Kadaga rightly pointed out that "the matter has never been heard" and that the Ugandan courts have not actually declared the bill unconstitutional.

And as the radio hosts pointed out to Kadaga, her move to advance the bill, which had been tabled by a backbencher who appeared to later regret introducing it at all, made her quite popular at home.

Kadaga might need the help. On Wednesday, she locked horns with President Museveni after he failed to appoint a new cabinet, following his re-election in February.

She'll also need to run for speaker again once Parliament re-convenes. As one gay activist told the Kuchu Times, a news outlet for LGBTQ Africans, "Kadaga is pulling out the only issue that might get her the Speaker seat this time round but we are also not sitting idle. The war against her is far from over."

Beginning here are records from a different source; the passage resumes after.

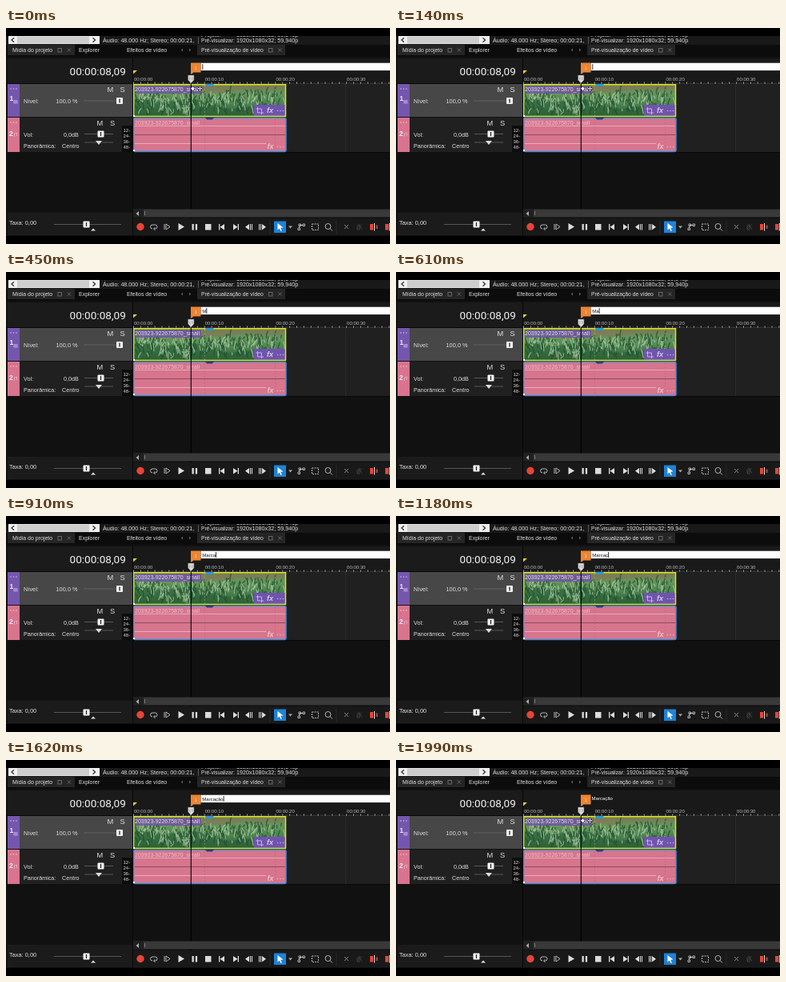
An HTML page for the animation above (2.01 s loop, 480 by 270 pixels).

```html
<!DOCTYPE html>
<html lang="pt">
<head>
<meta charset="utf-8">
<title>Timeline marker</title>
<style>
  html, body { margin: 0; width: 100%; height: 100%; overflow: hidden; background: #000; }
  svg { display: block; width: 100vw; height: 100vh; }
  text { font: 7.2px "Liberation Sans", Arial, sans-serif; fill: #dedede; white-space: pre; }
  .tab { font-size: 7px; }
  .ms { font-size: 9.3px; }
  .clock { font: 13.6px Roboto, sans-serif; fill: #f2f2f2; }
  .ruler { font-size: 6px; fill: #b9b9b9; }
  .db { font-size: 6px; fill: #ddd; }
  .num { font-size: 8.5px; font-weight: bold; fill: #f0eaf8; }
  .fx { font-size: 9px; font-style: italic; font-weight: bold; fill: #d6cbe9; }
  .mark { font-size: 6px; }
  .line { fill: none; stroke: #c4c4c4; stroke-width: .9; }
  .rail { stroke: #666; stroke-width: .8; }
  .icon { fill: #dcdcdc; }
</style>
</head>
<body>
<svg viewBox="0 0 480 270" preserveAspectRatio="none">
  <defs>
    <linearGradient id="field" x2="0" y2="1">
      <stop offset="0" stop-color="#66805a"/>
      <stop offset=".3" stop-color="#67965c"/>
      <stop offset=".6" stop-color="#4c8350"/>
      <stop offset="1" stop-color="#2f6239"/>
    </linearGradient>
    <pattern id="ticks" x="159" y="66" width="8.87" height="4" patternUnits="userSpaceOnUse">
      <path d="M.5 1.500V4" stroke="#d0d0d0" stroke-width=".8"/>
      <path d="M2.700 3V4M4.900 2.500V4M7.100 3V4" stroke="#8a8a8a" stroke-width=".7"/>
    </pattern>
    <clipPath id="clip"><rect x="161" y="72" width="188" height="38"/></clipPath>
    <g id="thumb">
      <rect x="-4" y="-4" width="8" height="8" rx="1" fill="#f4f4f4"/>
      <path d="M0-2.500V2.500" stroke="#222" stroke-width="1.300"/>
    </g>
    <g id="dots"><circle r=".8"/><circle cx="3.500" r=".8"/><circle cx="7" r=".8"/></g>
    <g id="tabicons" fill="none" stroke="#777" stroke-width=".8">
      <rect x="-2" y="-2" width="4.500" height="4.500"/>
      <path d="M9.800-2l4 4m0-4l-4 4"/>
    </g>
  </defs>

  <rect y="10" width="480" height="250" fill="#111"/>

  <!-- Info bar and tabs -->
  <rect y="10" width="480" height="11" fill="#191919"/>
  <rect x="3" y="10" width="114" height="10" fill="#f0f0f0"/>
  <rect x="14" y="10.500" width="90" height="9" fill="#cdcdcd"/>
  <path d="M10 12.300l-3 2.700 3 2.700M108.500 12.300l3 2.700-3 2.700" fill="none" stroke="#333" stroke-width="1.300"/>
  <text x="121" y="18.300">Áudio: 48.000 Hz; Stereo; 00:00:21,</text>
  <path d="M240.500 11V20" stroke="#666" stroke-width=".8"/>
  <text x="244" y="11.400">Projeto:</text>
  <text x="288" y="11.400">1920x1080x32; 59,940p</text>
  <text x="244" y="18.300" style="font-size:6.600px">Pré-visualizar:</text>
  <text x="288" y="18.300">1920x1080x32; 59,940p</text>

  <rect y="21" width="480" height="15" fill="#0c0c0c"/>
  <rect x="2" y="21" width="84" height="13" fill="#252525"/>
  <rect x="239" y="21" width="110" height="13" fill="#252525"/>
  <text class="tab" x="8" y="30">Mídia do projeto</text>
  <text class="tab" x="91" y="30">Explorer</text>
  <text class="tab" x="151" y="30">Efeitos de vídeo</text>
  <text class="tab" x="244" y="30" style="font-size:6.800px">Pré-visualização de vídeo</text>
  <use href="#tabicons" x="67" y="27.500"/>
  <use href="#tabicons" x="330.500" y="27.500"/>
  <path d="M221 25.500v4l-2.500-2zM229 25.500v4l2.500-2z" fill="#555"/>

  <!-- Track headers -->
  <rect x="2" y="38" width="156" height="31" fill="#1b1b1b"/>
  <text class="clock" x="79.500" y="59.300">00:00:08,09</text>

  <rect x="17" y="70" width="141" height="41" fill="#474747"/>
  <rect x="2" y="70" width="15" height="41" fill="#7457ad"/>
  <use href="#dots" x="6" y="76" fill="#c9bce4"/>
  <text class="num" x="4.500" y="90.500">1</text>
  <rect x="9.500" y="90" width="5" height="4.500" fill="#b3a0d8"/>
  <path d="M11 90v4.500m2-4.500v4.500" stroke="#7457ad" stroke-width=".5"/>
  <text class="ms" x="126.500" y="80">M</text>
  <text class="ms" x="142.500" y="80">S</text>
  <text x="22" y="93.500" style="font-size:7.400px">Nível:</text>
  <text x="62.500" y="93.500" style="font-size:7.400px">100,0 %</text>
  <path class="rail" d="M97 91H146"/>
  <use href="#thumb" x="142" y="91"/>

  <rect x="17" y="112" width="141" height="43" fill="#202020"/>
  <rect x="2" y="112" width="15" height="43" fill="#d8748e"/>
  <use href="#dots" x="6" y="118" fill="#f0c3cf"/>
  <text class="num" x="4" y="134.500">2</text>
  <path d="M10.500 136V132l3-1v4" fill="none" stroke="#eab4c2" stroke-width=".8"/>
  <text class="ms" x="113.500" y="122">M</text>
  <text class="ms" x="130" y="122">S</text>
  <text x="22" y="135.500">Vol:</text>
  <text x="72" y="135.500">0,0dB</text>
  <path class="rail" d="M98 132.500H134M98 143H134"/>
  <use href="#thumb" x="118.500" y="132.500"/>
  <text x="22" y="149.500">Panorâmica:</text>
  <text x="70" y="149.500">Centro</text>
  <path class="icon" d="M112 141h8l-4 5z"/>
  <rect x="145" y="122" width="13" height="33" fill="#0d0d0d"/>
  <g id="levels"></g>

  <!-- Timeline -->
  <rect x="159" y="38" width="321" height="31" fill="#191919"/>
  <rect x="159" y="70" width="321" height="85" fill="#202020"/>
  <path d="M424.500 70V155" stroke="#303030" stroke-width=".8"/>
  <path d="M159 155.500H480M0 69.500H480" stroke="#080808"/>
  <rect x="159" y="66" width="321" height="4" fill="url(#ticks)"/>
  <g id="times"></g>
  <path d="M159 53h5l-5 4.500z" fill="#e6d22c"/>

  <!-- Video clip -->
  <rect x="159" y="70" width="191" height="41" fill="url(#field)"/>
  <g clip-path="url(#clip)">
    <path d="M205 72H349V76C325 81 305 74 285 79S240 77 225 82S212 76 205 72z" fill="#8b7654" opacity=".55"/>
    <path d="M161 90C178 84 190 96 205 92S240 86 258 97S300 92 349 98V110H161z" fill="#2b6038" opacity=".55"/>
    <path id="dark" fill="none" stroke="#1f4f2e" stroke-width="1.500" opacity=".7"/>
    <path id="pale" fill="none" stroke="#b9d8ae" stroke-width="1.100" opacity=".7"/>
  </g>
  <path d="M248.500 72V110M336.500 72V110" stroke="#d6ddbd" stroke-width=".6" stroke-dasharray="2 2" opacity=".5"/>
  <rect x="161" y="72" width="83" height="10" fill="#7051aa" opacity=".78"/>
  <text class="tab" x="161" y="79.300">203923-922675870_small</text>
  <rect x="310" y="96" width="39" height="14" fill="#7053ae"/>
  <path class="line" d="M314.500 99V106H322M312.500 101H319.500V108" style="stroke:#cabde3"/>
  <text class="fx" x="326" y="106.300">fx</text>
  <use href="#dots" x="339.500" y="103.500" fill="#bfb0dd"/>
  <rect x="159.500" y="70.750" width="190" height="39.700" fill="none" stroke="#dbe61a" stroke-width="1.500"/>
  <path d="M249 70h11l-2 3h-7z" fill="#2b96d8"/>

  <!-- Audio clip -->
  <rect x="159.500" y="112.500" width="190.500" height="42" rx="2" fill="#d7758d" stroke="#3790e0" stroke-width="1.500"/>
  <path d="M248.500 114V154M336.500 114V154" stroke="#bf6279" stroke-width=".6" stroke-dasharray="2 2"/>
  <path d="M161 122.500H349" stroke="#e4b4c4" stroke-width=".8"/>
  <path d="M161 133.500H349" stroke="#80495a" stroke-width=".9"/>
  <path d="M161 144.500H325" stroke="#ebbcc8" stroke-width=".8"/>
  <text class="tab" x="161" y="121" style="fill:#f0bfcb">203923-922675870_small</text>
  <path d="M249 112h11l-2 2.500h-7z" fill="#203d98"/>
  <text class="fx" x="326.500" y="151.300" style="fill:#efc2cd">fx</text>
  <use href="#dots" x="339.500" y="148.500" fill="#eab0bf"/>
  <g fill="#fff">
    <rect x="159" y="109" width="2" height="2"/>
    <rect x="159" y="152" width="2" height="2"/>
  </g>

  <!-- Playhead and marker -->
  <path d="M231.300 69V238" stroke="#000" stroke-width="1.100"/>
  <path d="M227.500 59h7.500v6l-3.700 4-3.800-4z" fill="#dcdcdc" stroke="#555" stroke-width=".5"/>
  <path d="M229.800 61v4m3-4v4" stroke="#777" stroke-width=".6"/>
  <path d="M231 43.500h12.500v12h-9l-2.500 2h-1z" fill="#ee8432"/>
  <text x="235.500" y="51.500" style="font-size:6px;fill:#ffe0c0">1</text>
  <g id="edit">
    <rect x="243.600" y="43.700" width="240" height="9.400" fill="#fff"/>
    <text id="typed" class="mark" x="245.300" y="50.600" style="fill:#111"></text>
    <path id="caret" d="M0 45V52" stroke="#000" stroke-width=".8"/>
  </g>
  <text id="label" class="mark" x="244.500" y="50.300" style="fill:#fff">Marcação</text>
  <g id="pointer" fill="#fff" stroke="#111" stroke-width=".7">
    <path d="M233.500 72.800l2.700 3-2.700 3-2.700-3z"/>
    <path d="M242.500 72l1.700 2.400h-1v.7h.7v-1l2.400 1.700-2.400 1.700v-1h-.7v.7h1l-1.700 2.400-1.700-2.400h1v-.7h-.7v1l-2.400-1.700 2.400-1.700v1h.7v-.7h-1z"/>
  </g>

  <!-- Rate, scrollbar and transport -->
  <rect x="2" y="231" width="156" height="28" fill="#1b1b1b"/>
  <text x="4" y="246.300" style="font-size:7.400px">Taxa: 0,00</text>
  <path class="rail" d="M60 245.500H144"/>
  <use href="#thumb" x="100.500" y="245.500"/>
  <path class="icon" d="M106 253.500h6l-3-3z"/>
  <path d="M158.500 36V260" stroke="#080808"/>
  <rect x="159" y="226" width="321" height="11" fill="#202020"/>
  <rect x="172" y="227" width="308" height="9" fill="#393939"/>
  <path d="M166 229v6l-3.500-3z" fill="#aaa"/>
  <path d="M173.500 229v5" stroke="#777"/>
  <rect x="159" y="238" width="321" height="21" fill="#191919"/>
  <circle cx="168" cy="248.500" r="4.700" fill="#e84437"/>
  <path class="line" d="M183 251q-2.500 0-2.500-2.500t2.500-2.500h3.500q2.500 0 2.500 2.500t-2.500 2.500h-1.500m1.500-1.800l-2 1.800 2 1.800M198 245v7"/>
  <path class="line" d="M200 245l5 3.500-5 3.500z"/>
  <path class="icon" d="M215.500 244l7.500 4.500-7.500 4.500zM232.500 245h2.300v7.500h-2.300zM236.800 245h2.300v7.500h-2.300zM249 245h7.500v7.500h-7.500z"/>
  <path class="icon" d="M266 245h1.300v7.500h-1.300zM273 245v7.500l-5.500-3.700zM284 245l5.500 3.800-5.500 3.700zM289.700 245h1.300v7.500h-1.300z"/>
  <path class="icon" d="M304 245v7.500l-5-3.700zM305 245h1v7.500h-1zM307 245h1v7.500h-1zM316 245h1v7.500h-1zM318 245h1v7.500h-1zM320 245l5 3.800-5 3.700z"/>
  <path d="M330 241V257M413 241V257" stroke="#2b2b2b"/>
  <rect x="335" y="241.500" width="15" height="14.500" fill="#1d83d8"/>
  <path d="M339.500 244l7 5.500-3.400.3 1.800 3.500-1.400.7-1.800-3.600-2.200 2z" fill="#fff"/>
  <path d="M353 247.500h5l-2.500 3z" fill="#aaa"/>
  <path class="line" d="M366.500 250l1-3.500h4M365 250h2.500v2.500h-2.500zM366 245h2.500v2.500h-2.500zM371 245h2.500v2.500h-2.500z"/>
  <rect class="line" x="382.500" y="245" width="8" height="7.500" stroke-dasharray="2 1"/>
  <path class="line" d="M405 250.500l3 3"/>
  <circle class="line" cx="402.500" cy="248" r="3.500"/>
  <path d="M423 246l5 5m0-5l-5 5" stroke="#8a8a8a"/>
  <path class="line" d="M439 251l5.500-5.500M441 245l4 6.500M439 247h3v5h-3z" style="stroke:#444"/>
  <g fill="#e6463b">
    <path d="M455 245h4v7.500h-4zM474 245h4v7.500h-4z"/>
    <path d="M460.500 244v9.500M479.300 244v9.500" stroke="#e4e4e4"/>
    <path d="M462 246.500h3v4.500h-3z" fill="#8d3732"/>
  </g>
  <path d="M0 0H480V10H0zM0 260H480V270H0z"/>
</svg>
<script>
  const LOOP = 2010, COMMIT = 1850, WORD = 'Marcação';
  const KEYS = [410, 530, 680, 780, 880, 1080, 1300, 1460];
  const $ = id => document.getElementById(id);
  const show = (id, on) => $(id).setAttribute('visibility', on ? 'visible' : 'hidden');

  function addText(parent, cls, x, y, value) {
    const el = document.createElementNS('http://www.w3.org/2000/svg', 'text');
    el.setAttribute('class', cls);
    el.setAttribute('x', x);
    el.setAttribute('y', y);
    el.textContent = value;
    $(parent).append(el);
  }
  [12, 24, 36, 48].forEach((v, i) => addText('levels', 'db', 146.5, 129.7 + i * 7.2, v + '-'));
  [0, 10, 20, 30].forEach(s =>
    addText('times', 'ruler', 160 + s * 8.87, 66, '00:00:' + String(s).padStart(2, '0')));

  // Loose grass blades over the field
  let seed = 11;
  const rand = () => (seed = seed * 16807 % 2147483647) / 2147483647;
  function blades(id, count, top, reach) {
    let d = '';
    for (let i = 0; i < count; i++) {
      const x = 161 + rand() * 188, y = top + rand() * (110 - top), h = 3 + rand() * reach;
      d += `M${x} ${y}q${rand() * 3 - 1.5} ${-h / 2} ${rand() * 8 - 4} ${-h}`;
    }
    $(id).setAttribute('d', d);
  }
  blades('dark', 150, 82, 10);
  blades('pale', 120, 86, 9);

  function draw(now) {
    const t = now % LOOP;
    const count = KEYS.filter(k => k <= t).length;
    const editing = t < COMMIT;
    const typed = $('typed');
    typed.textContent = WORD.slice(0, count);
    const end = count ? typed.getComputedTextLength() : 0;
    $('caret').setAttribute('transform', `translate(${245.8 + end} 0)`);
    show('edit', editing);
    show('caret', editing && (t < 250 || count > 0));
    show('label', !editing);
    show('pointer', !editing || !count);
  }
  const start = performance.now();
  function tick() {
    draw(performance.now() - start);
    requestAnimationFrame(tick);
  }
  tick();
</script>
</body>
</html>
```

"I was not aware that we had been invited here to promote homosexuality."

Meanwhile, Kadaga is facing accusations that she supports witchcraft.

"I have been severally [sic] accused of practicing witchcraft, worshipping evil spirits, syncretism … Nothing could be further from truth," Kadaga said in a statement sent to the Daily Monitor.


Kadaga had visited a shrine in order to boast to her ancestors that she was able to hold on to the job of speaker — which, in most Parliamentary democracies is largely a mediatory role but, in Uganda, carries larger significance.

Related: Opposition Accuses Ruling Party of Fraud in Uganda's Presidential Election

The accusations that she had been practising witchcraft came from the Archbishop of the Church of Uganda.

"I have never stopped being a Christian, but like any other Ugandan, I have a cultural identity which I am proud of," she said in the statement.

The legislation, considered some of the toughest in the world, bans any kind of sexual contact between same-sex partners, with the threat of life in prison. Even "aiding and abetting homosexuality" carries a penalty of seven years in prison. Initial plans to include the death penalty, it seems, were dropped.

Kadaga first made the vow to get the bill passed — as a "Christmas present" — after returning from a Parliamentary conference in Canada. There, she had been dressed-down by Canada's foreign affairs minister for supporting the legislation.

"On behalf of the Uganda delegation and the people of Uganda, I protest in the strongest terms the arrogance exhibited by the foreign minister of Canada," Kadaga said at the event.

"I was not aware that we had been invited here to promote homosexuality."

While Western nations had made direct threats to cut off funding for Uganda, should the bill pass — a threat that was, at least to some degree, followed through on — Canada took it one stepped further, and committed cash to support gay groups in Uganda and neighboring Nigeria, in a direct response to the bill.

Should Kadaga succeed in getting the bill through, the courts may have incentive to push back.

In April, Chief Justice Bart Magunda Katureebe told a Parliamentary committee that the anti-gay bill had frustrated efforts to build new courthouses across the country.

"Due to the Anti-Homosexuality Bill passed by Parliament, the donors pulled out," he said.